One of my goals in starting this blog was to not only have you hear from me, but to also hear from my amazing instructor team! I am surrounded by awesome ladies and count myself very lucky. Without further ado- here is Tara who is sharing her journey of discovering that she has a gluten intolerance.
“Celiac Disease, or gluten intolerance, is becoming increasingly common today. In the United States, more than 2 million people or 1 in every 133 people are affected by this disease. The risk increases to 1 in every 22 people if you have a parent, child or sibling with the disease.” (http://www.superkidsnutrition.com/nutrition-articles/kids_nutrition-concerns/nc_facts-celiac-gluten/)

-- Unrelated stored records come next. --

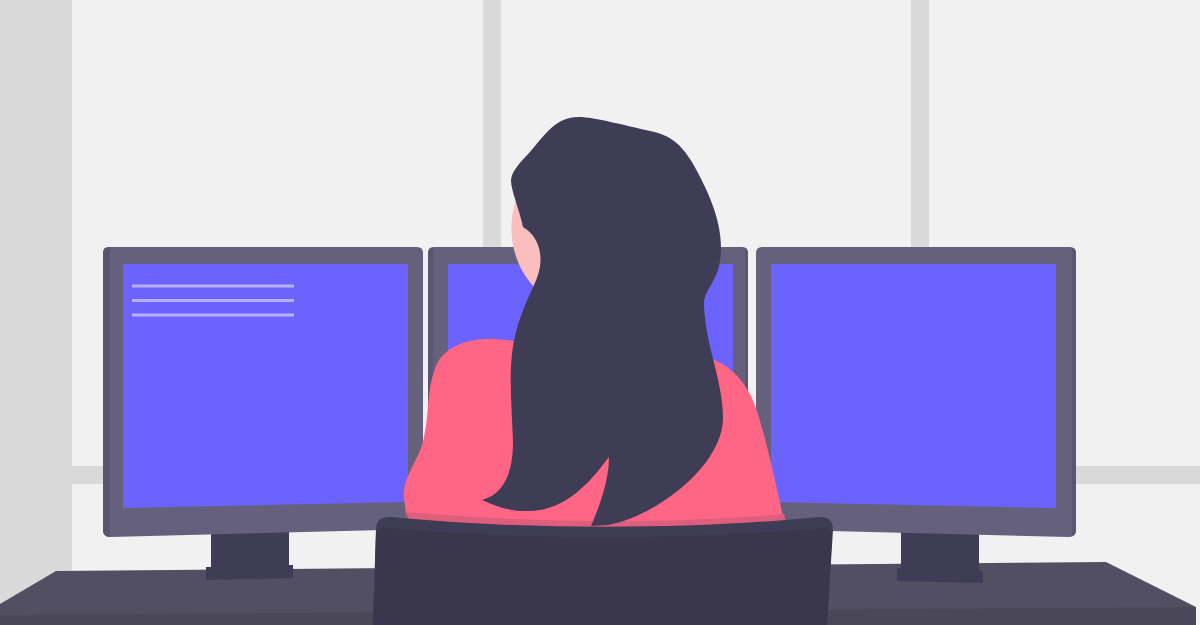
<!DOCTYPE html>
<html lang="en">
<head>
<meta charset="utf-8">
<title>Woman working at three monitors</title>
<style>
:root {
  --wall: #f1f1f1;
  --frame: #d9d9d9;
  --bezel: #65617d;
  --bezel-edge: #5a5671;
  --screen: #6c63ff;
  --code: #b5b1ff;
  --ink: #3f3d56;
  --chair: #3a374d;
  --desk: #524f63;
  --desk-edge: #4a4759;
  --sweater: #ff6584;
  --sweater-shade: #de5f7d;
  --skin: #fbbebe;
}
html, body { margin: 0; overflow: hidden; background: var(--wall); }
svg { display: block; width: 1200px; height: 625px; }
.wall { fill: var(--wall); }
.frame { fill: var(--frame); }
.bezel { fill: var(--bezel); }
.bezel-edge { fill: var(--bezel-edge); }
.screen { fill: var(--screen); }
.code { stroke: var(--code); stroke-width: 3; }
.ink { fill: var(--ink); }
.chair { fill: var(--chair); }
.desk { fill: var(--desk); }
.desk-edge { fill: var(--desk-edge); }
.sweater { fill: var(--sweater); }
.sweater-shade { fill: var(--sweater-shade); }
.skin { fill: var(--skin); }
</style>
</head>
<body>
<svg viewBox="0 0 1200 625" role="img" aria-label="Woman seen from behind, working at a desk with three monitors">
  <g id="window">
    <rect class="wall" width="1200" height="625"/>
    <rect class="frame" width="72" height="625"/>
    <rect class="frame" x="483" width="18" height="475"/>
    <rect class="frame" x="911" width="18" height="475"/>
    <rect class="frame" x="72" y="466" width="1128" height="18"/>
  </g>

  <g id="desk">
    <polygon class="desk" points="0,604 56,571 1106,562 1196,607 1196,625 0,625"/>
    <polygon class="desk-edge" points="0,615 1196,607 1196,625 0,625"/>
  </g>

  <g id="stands" class="ink">
    <rect x="211" y="525" width="78" height="48"/>
    <polygon points="206,567 211,567 289,565 293,565 293,578 206,580"/>
    <rect x="901" y="525" width="78" height="48"/>
    <polygon points="897,568 901,568 979,570 983,571 983,583 897,581"/>
  </g>

  <g id="middle-monitor">
    <rect class="bezel" x="428" y="247" width="320" height="280" rx="6"/>
    <path class="bezel-edge" d="M434 247Q428 247 428 253V520H433V247ZM742 247Q748 247 748 253V520H745V248Z"/>
    <rect class="screen" x="448" y="264" width="285" height="243"/>
  </g>

  <g id="left-monitor">
    <path class="bezel" d="M109 247H417Q423 247 423 253V529L110 537Q103 537 103 530V253Q103 247 109 247Z"/>
    <path class="bezel-edge" d="M109 247Q103 247 103 253V530Q103 537 110 537V247Z"/>
    <polygon class="screen" points="123,264 408,264 408,502 123,508"/>
    <path class="code" d="M132 286H294M132 300.500H294M132 315H294"/>
  </g>

  <g id="right-monitor">
    <path class="bezel" d="M762 247H1070Q1076 247 1076 253V530Q1076 537 1069 537L756 529V253Q756 247 762 247Z"/>
    <path class="bezel-edge" d="M1072 248Q1076 249 1076 253V530Q1076 535 1072 536Z"/>
    <polygon class="screen" points="771,264 1056,264 1056,508 771,502"/>
  </g>

  <g id="woman">
    <path class="sweater" d="M408 530L404 498C402 476 420 460 424 437C430 411 426 388 437 364C449 340 483 335 518 342L712 359C736 368 750 389 757 411C766 439 776 484 786 530Z"/>
    <path class="sweater-shade" d="M406 512C520 522 660 525 784 514L788 534H408Z"/>
    <path class="skin" d="M517 198C507 222 509 260 534 287L560 250L530 200Z"/>
    <path class="ink" d="M511 180C512 170 521 162 529 153C546 134 555 117 579 117C594 117 627 126 650 131C670 135 681 144 692 162C706 187 721 217 721 248C721 283 703 287 704 306C706 348 723 380 723 418C723 465 657 516 608 525L591 526C600 505 609 480 609 457C591 481 567 510 530 511C508 512 494 505 482 500C506 493 513 469 513 442C512 411 509 380 512 354C515 325 526 303 534 285C540 272 543 260 538 245C534 235 529 231 523 227C519 208 511 191 511 180Z"/>
  </g>

  <g id="chair">
    <path class="bezel" opacity=".55" d="M375 530Q376 511 390 511L408 515V530ZM785 519L818 513Q832 513 833 530L785 532Z"/>
    <path class="ink" d="M373 625L376 528Q377 516 391 517C524 530 687 530 819 517Q833 516 833 530L827 625Z"/>
    <path class="chair" d="M373 625L376 535Q377 526 391 528C524 540 687 540 819 528Q832 527 832 536L827 625Z"/>
  </g>
</svg>
</body>
</html>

Just after the birth of my oldest son, Jackson, almost 3 years ago, I felt that my health was rapidly deteriorating. I had lost some baby weight, but still had a round, bloated belly as if I were 5 months pregnant. I had pretty severe joint and muscle pain, to the point that I was afraid to carry Jack for fear I’d drop him, and I was suffering my second bout of depression. I chalked all of this up to new motherhood, and postpartum blues, but something just didn’t seem right. Could motherhood actually make me physically hurt? I broke down to my husband one night, and I made an appointment with my doctor right away. I went through all sorts of tests, and started antidepressants once again, but everything we were looking for came up negative. The best my doctor could come up with was that I had Fibromyalgia. So, we added on more prescription medication, and I started exercising to ease the pain - this was around the time I joined Stroller Strides.
I started feeling somewhat better and my mood certainly improved, but all of this was still a mystery to me. I started to put two and two together that when I ate certain things, I felt absolutely horrible. Not one to be satisfied with living the rest of my life on meds, I wanted to get to the root of my health issues. I’d started hearing about all of these “food intolerance” issues and tried a few different diets. Was dairy the culprit? Proteins? Soy? Nope. It was wheat a/k/a gluten.
The more I thought about my health up until this point, I know I’ve always had stomach issues - I can even remember as far back as first and second grade knowing something was wrong. My symptoms were so random (which is typical of gluten intolerance), that I could never get an accurate diagnosis. Nevermind the fact that most traditional doctors don’t seem to be totally on board with “gluten intolerance”. I mean, we’re all supposed to be eating whole wheat, right?
I found a couple of doctors who do believe this is an issue for a lot of people, and did some various testing. During that time, I cut out all gluten from my diet, and within about 6 weeks I was off of all of my medications, and feeling better than I ever had. I have read that Celiac and gluten intolerance is hereditary, and thinking about everyone in my family, I can almost pin-point who is and who isn’t. My little guy, Jackson, has a full-on allergic reaction to it...not pretty. But most poignantly, my mom, who passed away 4 years ago at the age of 52.
She was diagnosed with liver disease at 39, my senior year of high school, and within a week, was placed on a liver transplant list. The transplant never happened while her health slowly deteriorated. She was being cared for by a team at the University of Michigan Hospital, but in all of those years, they could never really figure out what she had, when it started, and how to stop it. The more I learn about all of this, I’m convinced that she’d developed Celiac-related Hepatitis. Something so simple that could’ve been fixed...
So, now it’s my mission to educate myself, my family, and anyone who is willing to listen, that “gluten” isn’t just a fad. It can be a very serious problem. Testing can be confusing, but if you think you have some of the symptoms, just cut it out. See how you feel after a few weeks. If you feel better, then make the switch 100%. It’s so easy, and there are so many products available now, once you learn a little more about it, making the change is simple. One bonus is that wheat gluten is found in almost all processed foods, so if you’re already cutting those out, you’re half-way there.
Most food intolerance issues stem from gluten sensitivity, so if you’re already avoiding something, there’s a high probability gluten is an issue for you too. Want to hear a silver lining? If you work out your gluten intolerance (avoiding it and recovering from it’s damage), there’s a really great chance that you’ll be able to add in other things you’ve avoided, like dairy for instance. You’ll likely never be able to eat gluten (wheat) again, but at least you get to gain back what you had to avoid before.
Check out these links to learn more about symptoms, some informative books, and great cookbooks. And, if you’re interested in chatting about this more, or have more knowledge to share, feel free to contact me or grab me at class.